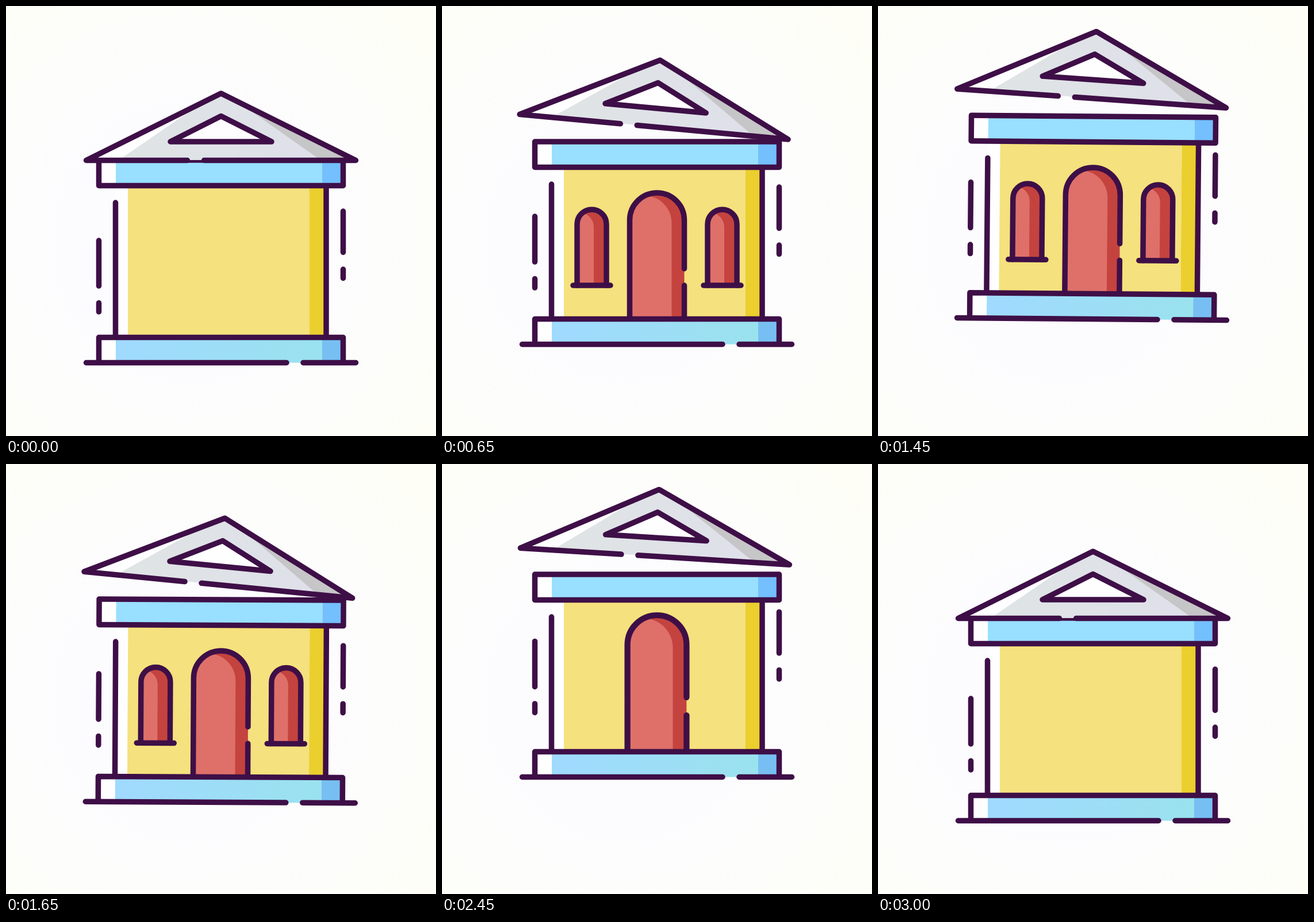
Write an HTML page with a canvas that moves like this. It is 748 px wide and 748 px high and loops after 3050 ms.

```html
<!DOCTYPE html>
<html lang="en">
<head>
<meta charset="utf-8">
<title>Hopping house</title>
<style>
html, body { margin: 0; width: 100%; height: 100%; overflow: hidden; background: #fcfcfe; }
canvas { display: block; width: 100vw; height: 100vh; }
</style>
</head>
<body>
<canvas id="stage" width="748" height="748"></canvas>
<script>
const ctx = document.getElementById('stage').getContext('2d');
const LOOP = 3050, STEP = 50, HOP = 1000, MID = 374;
const INK = '#3e0f47', PAPER = '#fefeff';

// Keys are [time, value] within one hop
const bodyKeys = [[0, 0], [50, -3], [100, 2], [200, 38], [300, 66], [400, 77], [450, 76],
  [550, 58], [650, 32], [750, 6], [850, -5], [1000, 0]];
const roofKeys = [[0, 0], [50, -3], [100, 6], [200, 57], [300, 95], [400, 109], [450, 107.7],
  [550, 78], [650, 58], [750, 36], [850, -5], [1000, 0]];
const swingKeys = [[0, 0], [100, -1], [200, -4.5], [300, -3], [450, 3.55],
  [570, 5.5], [680, 5], [770, 3], [850, 0], [1000, 0]];
const tiltKeys = [[0, 0], [250, 0.3], [450, 0.49], [650, 0.3], [850, 0], [1000, 0]];

// Smooth curve through the keys
function along(keys, t) {
  const last = keys.length - 1;
  if (t >= keys[last][0]) return keys[last][1];
  let i = 0;
  while (t >= keys[i + 1][0]) i++;
  const slope = k => {
    if (k === 0 || k === last) return 0;
    const a = keys[k - 1], b = keys[k + 1];
    return (b[1] - a[1]) / (b[0] - a[0]);
  };
  const [t0, v0] = keys[i], [t1, v1] = keys[i + 1], d = t1 - t0, u = (t - t0) / d;
  const w = u * u * (3 - 2 * u);
  return v0 + (v1 - v0) * w + d * u * (1 - u) * ((1 - u) * slope(i) - u * slope(i + 1));
}

function backIn(u) {
  const s = 1.9;
  u = Math.min(1, Math.max(0, u));
  return u * u * ((s + 1) * u - s);
}

function popScale(t, show, hide) {
  const span = 350;
  if (t < HOP) return 1 - backIn(1 - (t - show) / span);
  return 1 - backIn((t - hide) / span);
}

function line(...p) {
  ctx.beginPath();
  ctx.moveTo(p[0], p[1]);
  for (let i = 2; i < p.length; i += 2) ctx.lineTo(p[i], p[i + 1]);
  ctx.stroke();
}

function poly(color, ...p) {
  ctx.fillStyle = color;
  ctx.beginPath();
  for (let i = 0; i < p.length; i += 2) ctx.lineTo(p[i], p[i + 1]);
  ctx.closePath();
  ctx.fill();
}

function box(color, x0, y0, x1, y1) {
  ctx.fillStyle = color;
  ctx.fillRect(x0, y0, x1 - x0, y1 - y0);
}

function across(x0, x1, from, to) {
  const g = ctx.createLinearGradient(x0, 0, x1, 0);
  g.addColorStop(0, from);
  g.addColorStop(1, to);
  return g;
}

function turn(deg, x, y) {
  ctx.translate(x, y);
  ctx.rotate(deg * Math.PI / 180);
  ctx.translate(-x, -y);
}

function backdrop() {
  const g = ctx.createRadialGradient(320, 410, 230, 320, 410, 580);
  g.addColorStop(0, '#fcfcfe');
  g.addColorStop(1, '#fefef6');
  ctx.fillStyle = g;
  ctx.fillRect(0, 0, 748, 748);
}

function archPath(x, r, top, bottom) {
  const p = new Path2D();
  p.moveTo(x - r, bottom);
  p.lineTo(x - r, top + r);
  p.arc(x, top + r, r, Math.PI, 0);
  p.lineTo(x + r, bottom);
  return p;
}

function archFill(x, r, top, bottom) {
  const shape = archPath(x, r, top, bottom);
  ctx.fillStyle = '#c4433f';
  ctx.fill(shape);
  ctx.save();
  ctx.clip(shape);
  ctx.fillStyle = '#de7069';
  ctx.fill(archPath(x - 22, r, top + 5, bottom));
  ctx.restore();
}

function scaled(k, x, y, draw) {
  if (k <= 0.01) return;
  ctx.save();
  ctx.translate(x, y);
  ctx.scale(k, k);
  ctx.translate(-x, -y);
  draw();
  ctx.restore();
}

function door() {
  archFill(MID, 47.5, 357, 576);
  ctx.beginPath();
  ctx.moveTo(326.5, 576);
  ctx.lineTo(326.5, 404.5);
  ctx.arc(MID, 404.5, 47.5, Math.PI, 0);
  ctx.lineTo(421.5, 489);
  ctx.stroke();
  line(421.5, 518, 421.5, 576);
}

function pane(x) {
  archFill(x, 25.5, 386, 518);
  ctx.stroke(archPath(x, 25.5, 386, 518));
  line(x - 32.5, 518, x + 32.5, 518);
}

function walls() {
  box(PAPER, 190.5, 312, 212, 576);
  box('#f5e17d', 212, 312, 528, 576);
  box('#ebcf2e', 528, 312, 557, 576);
  line(190.5, 342, 190.5, 576);
  line(557, 312, 557, 576);
}

function beam() {
  box(PAPER, 161.5, 268, 191, 312);
  box('#99dfff', 191, 268, 550, 312);
  box('#74bffe', 550, 268, 586.5, 312);
  ctx.strokeRect(161.5, 268, 425, 44.5);
}

function base() {
  box(PAPER, 161.5, 576, 191, 620);
  box(across(191, 550, '#a0daff', '#9ae2ee'), 191, 576, 550, 620.5);
  box('#77bff2', 550, 576, 586.5, 620);
  line(161.5, 620, 161.5, 576.5, 586.5, 576.5, 586.5, 620);
  line(139.5, 620.5, 488, 620.5);
  line(517, 620.5, 608.5, 620.5);
}

function dashes() {
  line(161.5, 408, 161.5, 487);
  line(161.5, 516.5, 161.5, 532);
  line(586.5, 357, 586.5, 428.5);
  line(586.5, 458, 586.5, 473.5);
}

function roof() {
  poly(PAPER, 140, 268, MID, 152, 608, 268);
  poly(across(196, 547, '#dfe4e4', '#dfe0ea'), 196, 268, 342, 168, MID, 152, 408, 169, 547, 268);
  poly('#c6c5c7', 547, 268, 404, 167, 608, 268);
  poly(PAPER, 286, 236, MID, 191.5, 462, 236);
  line(315.5, 268.5, 139.5, 268.5, MID, 152, 608.5, 268.5, 344.5, 268.5);
  ctx.beginPath();
  ctx.moveTo(286, 236);
  ctx.lineTo(MID, 191.5);
  ctx.lineTo(462, 236);
  ctx.closePath();
  ctx.stroke();
}

function draw(t) {
  const hop = t % HOP;
  const lift = along(bodyKeys, hop), roofLift = along(roofKeys, hop);
  const tilt = t >= HOP && t < 2 * HOP ? along(tiltKeys, hop) : 0;
  backdrop();
  ctx.strokeStyle = INK;
  ctx.lineWidth = 9.5;
  ctx.lineCap = ctx.lineJoin = 'round';

  ctx.save();
  ctx.translate(0, -lift);
  turn(tilt, MID, 386);
  ctx.save();
  ctx.translate(0, -0.31 * lift);
  dashes();
  ctx.restore();
  walls();
  scaled(popScale(t, 90, 2355), MID, 576, door);
  const k = popScale(t, 250, 2050);
  for (const x of [260.5, 487.5]) scaled(k, x, 518, () => pane(x));
  beam();
  base();
  ctx.translate(0, lift - roofLift);
  turn(along(swingKeys, hop), MID, 210);
  roof();
  ctx.restore();
}

const start = performance.now();
function tick() {
  const t = (performance.now() - start) % LOOP;
  draw(Math.floor(t / STEP) * STEP);
  requestAnimationFrame(tick);
}
tick();
</script>
</body>
</html>
```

* * * *

# [Your objective]
Each entry above should be copied exactly. The pictures should not.

# [Answer below]
Write an HTML page with a canvas that moves like this. It is 748 px wide and 748 px high and loops after 3050 ms.

```html
<!DOCTYPE html>
<html lang="en">
<head>
<meta charset="utf-8">
<title>Hopping house</title>
<style>
html, body { margin: 0; width: 100%; height: 100%; overflow: hidden; background: #fcfcfe; }
canvas { display: block; width: 100vw; height: 100vh; }
</style>
</head>
<body>
<canvas id="stage" width="748" height="748"></canvas>
<script>
const ctx = document.getElementById('stage').getContext('2d');
const LOOP = 3050, STEP = 50, HOP = 1000, MID = 374;
const INK = '#3e0f47', PAPER = '#fefeff';

// Keys are [time, value] within one hop
const bodyKeys = [[0, 0], [50, -3], [100, 2], [200, 38], [300, 66], [400, 77], [450, 76],
  [550, 58], [650, 32], [750, 6], [850, -5], [1000, 0]];
const roofKeys = [[0, 0], [50, -3], [100, 6], [200, 57], [300, 95], [400, 109], [450, 107.7],
  [550, 78], [650, 58], [750, 36], [850, -5], [1000, 0]];
const swingKeys = [[0, 0], [100, -1], [200, -4.5], [300, -3], [450, 3.55],
  [570, 5.5], [680, 5], [770, 3], [850, 0], [1000, 0]];
const tiltKeys = [[0, 0], [250, 0.3], [450, 0.49], [650, 0.3], [850, 0], [1000, 0]];

// Smooth curve through the keys
function along(keys, t) {
  const last = keys.length - 1;
  if (t >= keys[last][0]) return keys[last][1];
  let i = 0;
  while (t >= keys[i + 1][0]) i++;
  const slope = k => {
    if (k === 0 || k === last) return 0;
    const a = keys[k - 1], b = keys[k + 1];
    return (b[1] - a[1]) / (b[0] - a[0]);
  };
  const [t0, v0] = keys[i], [t1, v1] = keys[i + 1], d = t1 - t0, u = (t - t0) / d;
  const w = u * u * (3 - 2 * u);
  return v0 + (v1 - v0) * w + d * u * (1 - u) * ((1 - u) * slope(i) - u * slope(i + 1));
}

function backIn(u) {
  const s = 1.9;
  u = Math.min(1, Math.max(0, u));
  return u * u * ((s + 1) * u - s);
}

function popScale(t, show, hide) {
  const span = 350;
  if (t < HOP) return 1 - backIn(1 - (t - show) / span);
  return 1 - backIn((t - hide) / span);
}

function line(...p) {
  ctx.beginPath();
  ctx.moveTo(p[0], p[1]);
  for (let i = 2; i < p.length; i += 2) ctx.lineTo(p[i], p[i + 1]);
  ctx.stroke();
}

function poly(color, ...p) {
  ctx.fillStyle = color;
  ctx.beginPath();
  for (let i = 0; i < p.length; i += 2) ctx.lineTo(p[i], p[i + 1]);
  ctx.closePath();
  ctx.fill();
}

function box(color, x0, y0, x1, y1) {
  ctx.fillStyle = color;
  ctx.fillRect(x0, y0, x1 - x0, y1 - y0);
}

function across(x0, x1, from, to) {
  const g = ctx.createLinearGradient(x0, 0, x1, 0);
  g.addColorStop(0, from);
  g.addColorStop(1, to);
  return g;
}

function turn(deg, x, y) {
  ctx.translate(x, y);
  ctx.rotate(deg * Math.PI / 180);
  ctx.translate(-x, -y);
}

function backdrop() {
  const g = ctx.createRadialGradient(320, 410, 230, 320, 410, 580);
  g.addColorStop(0, '#fcfcfe');
  g.addColorStop(1, '#fefef6');
  ctx.fillStyle = g;
  ctx.fillRect(0, 0, 748, 748);
}

function archPath(x, r, top, bottom) {
  const p = new Path2D();
  p.moveTo(x - r, bottom);
  p.lineTo(x - r, top + r);
  p.arc(x, top + r, r, Math.PI, 0);
  p.lineTo(x + r, bottom);
  return p;
}

function archFill(x, r, top, bottom) {
  const shape = archPath(x, r, top, bottom);
  ctx.fillStyle = '#c4433f';
  ctx.fill(shape);
  ctx.save();
  ctx.clip(shape);
  ctx.fillStyle = '#de7069';
  ctx.fill(archPath(x - 22, r, top + 5, bottom));
  ctx.restore();
}

function scaled(k, x, y, draw) {
  if (k <= 0.01) return;
  ctx.save();
  ctx.translate(x, y);
  ctx.scale(k, k);
  ctx.translate(-x, -y);
  draw();
  ctx.restore();
}

function door() {
  archFill(MID, 47.5, 357, 576);
  ctx.beginPath();
  ctx.moveTo(326.5, 576);
  ctx.lineTo(326.5, 404.5);
  ctx.arc(MID, 404.5, 47.5, Math.PI, 0);
  ctx.lineTo(421.5, 489);
  ctx.stroke();
  line(421.5, 518, 421.5, 576);
}

function pane(x) {
  archFill(x, 25.5, 386, 518);
  ctx.stroke(archPath(x, 25.5, 386, 518));
  line(x - 32.5, 518, x + 32.5, 518);
}

function walls() {
  box(PAPER, 190.5, 312, 212, 576);
  box('#f5e17d', 212, 312, 528, 576);
  box('#ebcf2e', 528, 312, 557, 576);
  line(190.5, 342, 190.5, 576);
  line(557, 312, 557, 576);
}

function beam() {
  box(PAPER, 161.5, 268, 191, 312);
  box('#99dfff', 191, 268, 550, 312);
  box('#74bffe', 550, 268, 586.5, 312);
  ctx.strokeRect(161.5, 268, 425, 44.5);
}

function base() {
  box(PAPER, 161.5, 576, 191, 620);
  box(across(191, 550, '#a0daff', '#9ae2ee'), 191, 576, 550, 620.5);
  box('#77bff2', 550, 576, 586.5, 620);
  line(161.5, 620, 161.5, 576.5, 586.5, 576.5, 586.5, 620);
  line(139.5, 620.5, 488, 620.5);
  line(517, 620.5, 608.5, 620.5);
}

function dashes() {
  line(161.5, 408, 161.5, 487);
  line(161.5, 516.5, 161.5, 532);
  line(586.5, 357, 586.5, 428.5);
  line(586.5, 458, 586.5, 473.5);
}

function roof() {
  poly(PAPER, 140, 268, MID, 152, 608, 268);
  poly(across(196, 547, '#dfe4e4', '#dfe0ea'), 196, 268, 342, 168, MID, 152, 408, 169, 547, 268);
  poly('#c6c5c7', 547, 268, 404, 167, 608, 268);
  poly(PAPER, 286, 236, MID, 191.5, 462, 236);
  line(315.5, 268.5, 139.5, 268.5, MID, 152, 608.5, 268.5, 344.5, 268.5);
  ctx.beginPath();
  ctx.moveTo(286, 236);
  ctx.lineTo(MID, 191.5);
  ctx.lineTo(462, 236);
  ctx.closePath();
  ctx.stroke();
}

function draw(t) {
  const hop = t % HOP;
  const lift = along(bodyKeys, hop), roofLift = along(roofKeys, hop);
  const tilt = t >= HOP && t < 2 * HOP ? along(tiltKeys, hop) : 0;
  backdrop();
  ctx.strokeStyle = INK;
  ctx.lineWidth = 9.5;
  ctx.lineCap = ctx.lineJoin = 'round';

  ctx.save();
  ctx.translate(0, -lift);
  turn(tilt, MID, 386);
  ctx.save();
  ctx.translate(0, -0.31 * lift);
  dashes();
  ctx.restore();
  walls();
  scaled(popScale(t, 90, 2355), MID, 576, door);
  const k = popScale(t, 250, 2050);
  for (const x of [260.5, 487.5]) scaled(k, x, 518, () => pane(x));
  beam();
  base();
  ctx.translate(0, lift - roofLift);
  turn(along(swingKeys, hop), MID, 210);
  roof();
  ctx.restore();
}

const start = performance.now();
function tick() {
  const t = (performance.now() - start) % LOOP;
  draw(Math.floor(t / STEP) * STEP);
  requestAnimationFrame(tick);
}
tick();
</script>
</body>
</html>
```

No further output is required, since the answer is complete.